>> (with-current-directory "/some/dir"
>> (lambda () ...))
>> saves the OS's idea of the current directory, does a chdir() to the desired directory before the thunk and then a chdir() back to the old one afterwards.
> I guess I’m missing the use case for this… Are you trying to design something that works only in single-threaded Schemes? In other words you are deliberately ignoring issues with concurrent uses of this construct because there’s no solution?
I didn't think of it that way, but your conclusion is right. I'm not
even quite sure what the appropriate use of per-thread OS working
directories in C/C++ programs is. I guess it can work if one is very
careful to be sure of which thread all code runs in (including library
I haven't worked on many multi-threaded programs, and not any big ones,
but what I've done is to have the same OS cwd on each thread and merge
pathnames manually. For per-thread cwd's I'd do one of these:
1) The application programmer would have a per-thread variable or
parameter containing the thread's base pathname. This variable would not
affect the OS interface; the programmer would have to manually merge
pathnames to the base path before passing them onto the OS procedures.
2) Have a per-thread file descriptor that has opened that thread's

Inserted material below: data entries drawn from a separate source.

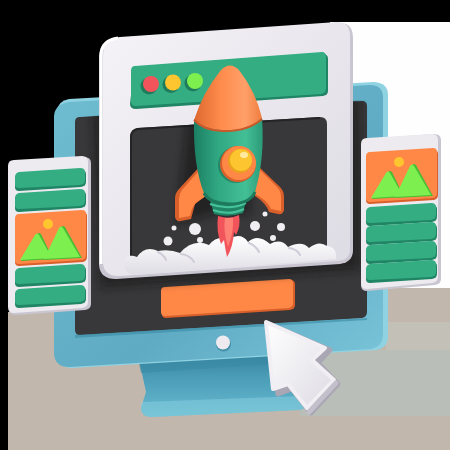
<!DOCTYPE html>
<html lang="en">
<head>
<meta charset="utf-8">
<title>Website launch illustration</title>
<style>
:root{
  --black:#000; --white:#fefefe; --sand:#c2b7ac; --sage:#b9bfb8;
  --blue:#62b1c8; --blue-light:#8fd2e2; --blue-dark:#398aa6;
  --screen:#383739; --paper:#edebf0; --paper-edge:#c9c6d1;
  --green:#35ad83; --green-dark:#1f8564; --lime:#7df04f;
  --orange:#ff8846; --orange-dark:#d9602a; --yellow:#fdc52f; --red:#f2545b;
}
html,body{margin:0;width:450px;height:450px;overflow:hidden;background:var(--black)}
svg{display:block;width:450px;height:450px}
.sand{fill:var(--sand)} .sage{fill:var(--sage)} .white{fill:var(--white)}
.blue-light{fill:var(--blue-light)} .blue-dark{fill:var(--blue-dark)}
.screen{fill:var(--screen)} .paper{fill:var(--paper)} .edge{fill:var(--paper-edge)}
.green{fill:var(--green)} .green-dark{fill:var(--green-dark)} .lime{fill:var(--lime)}
.orange{fill:var(--orange)} .orange-dark{fill:var(--orange-dark)}
.yellow{fill:var(--yellow)} .red{fill:var(--red)}
.round{stroke-linejoin:round}
</style>
</head>
<body>
<svg viewBox="0 0 450 450" role="img" aria-label="A rocket launching from a browser window on a desktop monitor">
  <defs>
    <linearGradient id="frame-fill" x1="0" y1="0" x2="1" y2="1">
      <stop offset="0" stop-color="#6fbdd0"/><stop offset=".6" stop-color="#5fabc4"/><stop offset="1" stop-color="#79c4d8"/>
    </linearGradient>
    <linearGradient id="stand-fill" x1="0" y1="0" x2="0" y2="1">
      <stop offset="0" stop-color="#2f7894"/><stop offset=".45" stop-color="#4b9db8"/><stop offset="1" stop-color="#68bbd0"/>
    </linearGradient>
    <linearGradient id="window-fill" x1="0" y1="0" x2="1" y2="1">
      <stop offset="0" stop-color="#f5f3f7"/><stop offset="1" stop-color="#dddbe3"/>
    </linearGradient>
    <linearGradient id="body-fill" x1="0" y1="0" x2="1" y2="0">
      <stop offset="0" stop-color="#1c7f63"/><stop offset=".35" stop-color="#30a882"/><stop offset=".75" stop-color="#43bf96"/><stop offset="1" stop-color="#2b9b77"/>
    </linearGradient>
    <linearGradient id="nose-fill" x1="0" y1="0" x2="1" y2="0">
      <stop offset="0" stop-color="#dd6830"/><stop offset=".4" stop-color="#ff8c4c"/><stop offset=".75" stop-color="#ffa069"/><stop offset="1" stop-color="#f07d3f"/>
    </linearGradient>
    <linearGradient id="smoke-fill" x1="0" y1="0" x2="0" y2="1">
      <stop offset="0" stop-color="#fff"/><stop offset="1" stop-color="#dedce4"/>
    </linearGradient>
    <linearGradient id="cursor-fill" x1="0" y1="0" x2="1" y2="1">
      <stop offset="0" stop-color="#fff"/><stop offset="1" stop-color="#dddbe3"/>
    </linearGradient>
    <filter id="soft" x="-20%" y="-20%" width="140%" height="140%"><feGaussianBlur stdDeviation="4"/></filter>
    <clipPath id="screen-area"><path d="M75 117L368 100V318L75 335Z"/></clipPath>
    <clipPath id="panel-area"><path d="M137 128L320 117Q327 117 327 124V264H124V136Q130 129 137 128Z"/></clipPath>
    <g id="mountain-picture">
      <path class="orange-dark" d="M5 2L69 -2Q73 -2 73 2V43Q73 47 69 48L5 52Q1 52 1 48V7Q1 2 5 2Z"/>
      <path class="orange" d="M5 0L68 -4Q72 -4 72 0V41Q72 45 68 46L5 50Q1 50 1 46V5Q1 0 5 0Z"/>
      <path d="M7 47L23 20Q25 18 27 20L39 45ZM30 46L47 13Q49 11 51 13L68 44Z" fill="#49bd36"/>
      <path class="lime" d="M6 46L21 21Q23 18 25 21L38 44ZM30 45L45 14Q47 11 49 14L66 43Z"/>
      <circle class="yellow" cx="34" cy="10" r="5"/>
    </g>
    <g id="text-bar">
      <path class="green-dark" d="M5 2L67 -2Q72 -2 72 2V10Q72 14 67 15L5 19Q1 19 1 15V7Q1 3 5 2Z"/>
      <path class="green" d="M5 0L66 -4Q71 -4 71 0V8Q71 12 66 13L5 16Q1 16 1 12V5Q1 1 5 0Z"/>
    </g>
  </defs>

  <g id="backdrop">
    <rect width="450" height="450" fill="var(--black)"/>
    <rect class="white" x="330" y="22" width="120" height="268"/>
    <rect class="sand" x="8" y="312" width="442" height="138"/>
    <rect class="sand" x="380" y="288" width="70" height="40"/>
    <rect class="sage" x="300" y="350" width="150" height="66"/>
    <rect x="386" y="322" width="64" height="28" fill="#c3c1b7"/>
  </g>

  <g id="stand">
    <path d="M138 355L272 345L305 402Q307 409 299 410L152 417Q141 417 141 408L146 392Z" fill="url(#stand-fill)"/>
    <path class="blue-light" d="M141 402L302 396L305 403Q306 409 299 410L152 417Q141 417 141 409Z" opacity=".45"/>
    <path class="blue-dark" d="M138 359L270 350L273 364L141 373Z" opacity=".6"/>
  </g>

  <g id="monitor">
    <path class="blue-light" d="M69 99L374 82Q388 83 388 95V336Q388 348 376 350L72 368Q59 368 57 356V111Q58 101 69 99Z"/>
    <path d="M69 102L370 85Q382 85 383 96V336Q382 347 371 349L69 367Q55 367 54 354V116Q55 104 69 102Z" fill="url(#frame-fill)"/>
    <path class="screen" d="M80 117L362 101Q367 101 367 106V312Q367 317 362 318L80 335Q75 335 75 330V122Q75 117 80 117Z"/>
    <path class="blue-dark" d="M75 335L367 318V320L75 338Z" opacity=".6"/>
    <circle cx="223.500" cy="344" r="7.500" fill="#438fa9"/>
    <circle class="paper" cx="223" cy="342.500" r="7"/>
  </g>

  <g id="launch-button">
    <path class="orange-dark" d="M165 289L290 280Q295 280 295 284V305Q295 309 290 310L166 318Q162 318 162 314Z"/>
    <path class="orange" d="M165 287L289 279Q293 279 293 283V303Q293 307 289 308L165 316Q161 316 161 312V291Q161 287 165 287Z"/>
  </g>

  <g id="browser-window">
    <g clip-path="url(#screen-area)"><path d="M90 60L350 45Q362 50 360 270L100 288Z" fill="#151416" opacity=".55" filter="url(#soft)"/></g>
    <path class="edge" d="M115 38L340 23Q353 23 353 38V250Q353 262 340 264L116 279Q100 279 99 265V56Q100 40 115 38Z"/>
    <path d="M120 37L337 22Q350 22 350 36V249Q350 260 338 261L119 276Q104 276 103 263V55Q104 39 120 37Z" fill="url(#window-fill)"/>
    <path d="M101 264V55Q102 40 118 38" fill="none" stroke="#fff" stroke-width="3"/>
    <path class="green-dark" d="M134 68L323 54Q328 54 328 59V91Q328 95 323 96L136 109Q130 109 130 104Z"/>
    <path class="green" d="M135 66L322 52Q326 52 326 57V88Q326 93 321 94L136 106Q131 106 131 101V71Q131 66 135 66Z"/>
    <g id="window-controls">
      <g fill="#176b50" opacity=".75"><circle cx="149" cy="86" r="8.500"/><circle cx="171" cy="84.500" r="8.500"/><circle cx="193" cy="83" r="8.500"/></g>
      <circle class="red" cx="151" cy="84" r="8"/>
      <circle class="yellow" cx="173" cy="82.500" r="8"/>
      <circle class="lime" cx="195" cy="81" r="8"/>
    </g>
    <path class="screen" d="M137 128L320 117Q327 117 327 124V244Q327 250 320 251L138 262Q130 262 130 255V136Q131 129 137 128Z"/>
    <path d="M131 255V136Q132 130 138 129L320 118" fill="none" stroke="#242325" stroke-width="2"/>
  </g>

  <g id="rocket">
    <g clip-path="url(#panel-area)"><path d="M190 90L176 225L220 212L250 215V100Z" fill="#111" opacity=".45" filter="url(#soft)"/></g>
    <g id="fins">
      <path class="orange-dark" d="M202 164L179 189Q175 193 175 199V217Q176 222 181 221L191 219L195 204L207 195Z"/>
      <path class="orange" d="M203 166L182 190Q179 194 179 199V218L190 216Q192 206 197 202L207 195Z"/>
      <path class="orange-dark" d="M257 165L280 187Q284 191 284 197V210Q283 215 278 214L269 212Q266 203 255 196Z"/>
      <path class="orange" d="M258 168L277 187Q281 191 281 197V211L271 209Q267 200 255 194Z"/>
    </g>
    <path class="green-dark" d="M209 197H247L243 213Q229 218 214 214Z"/>
    <path d="M210 204Q229 211 246 203M213 210Q229 216 244 209" fill="none" stroke="#46c39a" stroke-width="2"/>
    <path d="M194 119Q193 166 204 193Q209 203 229 204Q250 204 255 192Q265 158 262 118Z" fill="url(#body-fill)"/>
    <path d="M204 193Q209 203 229 204Q250 204 255 192" fill="none" stroke="#1d7a5c" stroke-width="3"/>
    <path d="M194 120Q203 92 221 70Q230 61 239 70Q256 92 262 118Q247 132 222 130Q202 129 194 120Z" fill="url(#nose-fill)"/>
    <path d="M194 120Q203 130 222 131Q247 132 262 119" fill="none" stroke="#c9582a" stroke-width="2"/>
    <g id="porthole">
      <ellipse cx="236" cy="165" rx="18" ry="18" fill="#1c7258" opacity=".6"/>
      <circle class="orange-dark" cx="238" cy="164" r="18"/>
      <circle class="orange" cx="239" cy="163" r="17"/>
      <circle cx="240" cy="161" r="12" fill="#e9a21d"/>
      <circle class="yellow" cx="241" cy="160" r="11"/>
      <ellipse cx="244" cy="155" rx="4" ry="3" fill="#ffeaa0"/>
    </g>
  </g>

  <g id="exhaust">
    <path d="M124 263Q126 253 137 257Q145 245 158 251Q170 249 180 253Q193 238 209 245Q217 235 229 239Q241 232 248 242Q258 233 270 244Q281 238 288 247Q302 240 309 248Q319 240 327 246Q337 247 336 259L136 275Q124 274 124 263Z" fill="url(#smoke-fill)"/>
    <path d="M181 254Q190 255 194 262M249 243Q256 246 259 252M289 248Q297 249 300 255M158 252Q164 255 166 260" fill="none" stroke="#cfccd8" stroke-width="2" stroke-linecap="round"/>
    <path class="red" d="M218 216Q229 220 239 215Q241 226 236 235L234 232Q233 247 227 257Q225 248 224 240L221 244Q216 231 218 216Z"/>
    <path d="M225 218H233Q234 232 228 247Q223 231 225 218Z" fill="#ff8075"/>
    <g fill="#f0eef3">
      <circle cx="168" cy="241" r="4.500"/><circle cx="174" cy="228" r="2.500"/><circle cx="195" cy="229" r="6"/><circle cx="200" cy="240" r="3"/>
      <circle cx="255" cy="226" r="5"/><circle cx="265" cy="214" r="2.500"/><circle cx="281" cy="227" r="4"/><circle cx="273" cy="238" r="3"/>
    </g>
  </g>

  <g id="left-card">
    <path class="edge" d="M14 162L84 157Q91 157 91 163V304Q91 309 85 310L16 315Q9 315 9 309Z"/>
    <path class="paper" d="M14 160L82 156Q88 156 88 162V302Q88 307 82 308L14 313Q8 313 8 307V166Q8 160 14 160Z"/>
    <use href="#text-bar" x="14" y="172"/>
    <use href="#text-bar" x="14" y="193"/>
    <use href="#mountain-picture" x="14" y="214"/>
    <use href="#text-bar" x="14" y="268"/>
    <use href="#text-bar" x="14" y="289"/>
  </g>

  <g id="right-card">
    <path class="edge" d="M366 139L434 134Q441 134 441 140V279Q441 284 435 285L367 291Q361 291 361 285Z"/>
    <path class="paper" d="M367 138L432 134Q438 134 438 140V277Q438 282 432 283L367 289Q361 289 361 283V144Q361 138 367 138Z"/>
    <use href="#mountain-picture" x="365" y="152"/>
    <use href="#text-bar" x="365" y="207"/>
    <use href="#text-bar" x="365" y="226"/>
    <use href="#text-bar" x="365" y="245"/>
    <use href="#text-bar" x="365" y="264"/>
  </g>

  <g id="cursor" class="round">
    <path d="M267 323L330 350L318 363L338 384L311 413L292 389L278 394Z" fill="#aaa7b4" stroke="#aaa7b4" stroke-width="5"/>
    <path d="M266 322L325 348L312 360L334 380L307 408L288 384L273 389Z" fill="url(#cursor-fill)" stroke="#f1eff4" stroke-width="4"/>
    <path d="M336 383L309 412" fill="none" stroke="#c3c0cc" stroke-width="5" stroke-linecap="round"/>
  </g>
</svg>
</body>
</html>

current directory. The file descriptor would be passed to Unix calls
like openat() and unlinkat() to help resolve relative paths.
Option 2 is nice in that we have support from the kernel, but it's not
as portable. I'm not sure whether there's a Windows equivalent. And it
would require an optional cwd argument in all the OS procedures (or the
per-thread fd would be stored in a standardized parameter as you
suggested, and the OS procedures would always get it from there without
needing a separate argument).
> What is the purpose of this construct? It sets up the current directory of the process (to affect the behavior of external, i.e. C and OS, code)? It implements the concept of “current directory” for Scheme code to use (for example to expand relative filenames)? Only one or both?
Both. Most languages' OS APIs don't resolve relative pathnames
themselves, they just pass them verbatim to the Unix syscalls so the
kernel resolves them. So the with-current-directory construct would
affect Unix syscalls, and thereby implicitly affect Scheme code by
virtue of the fact that Scheme code would defer to the syscalls.
The with-current-directory thing is provided because it's simple and
convenient; I haven't met an implementation in any language that tries
to do anything fancier than the chdir() and unwind-protect thing. So
users know what it does and don't expect anything more. This is the
first discussion I've been in where the idea of doing anything more
complex has been brought up. I think this kind of thoroughness is a
merit to the Scheme community and the Right Thing design approach.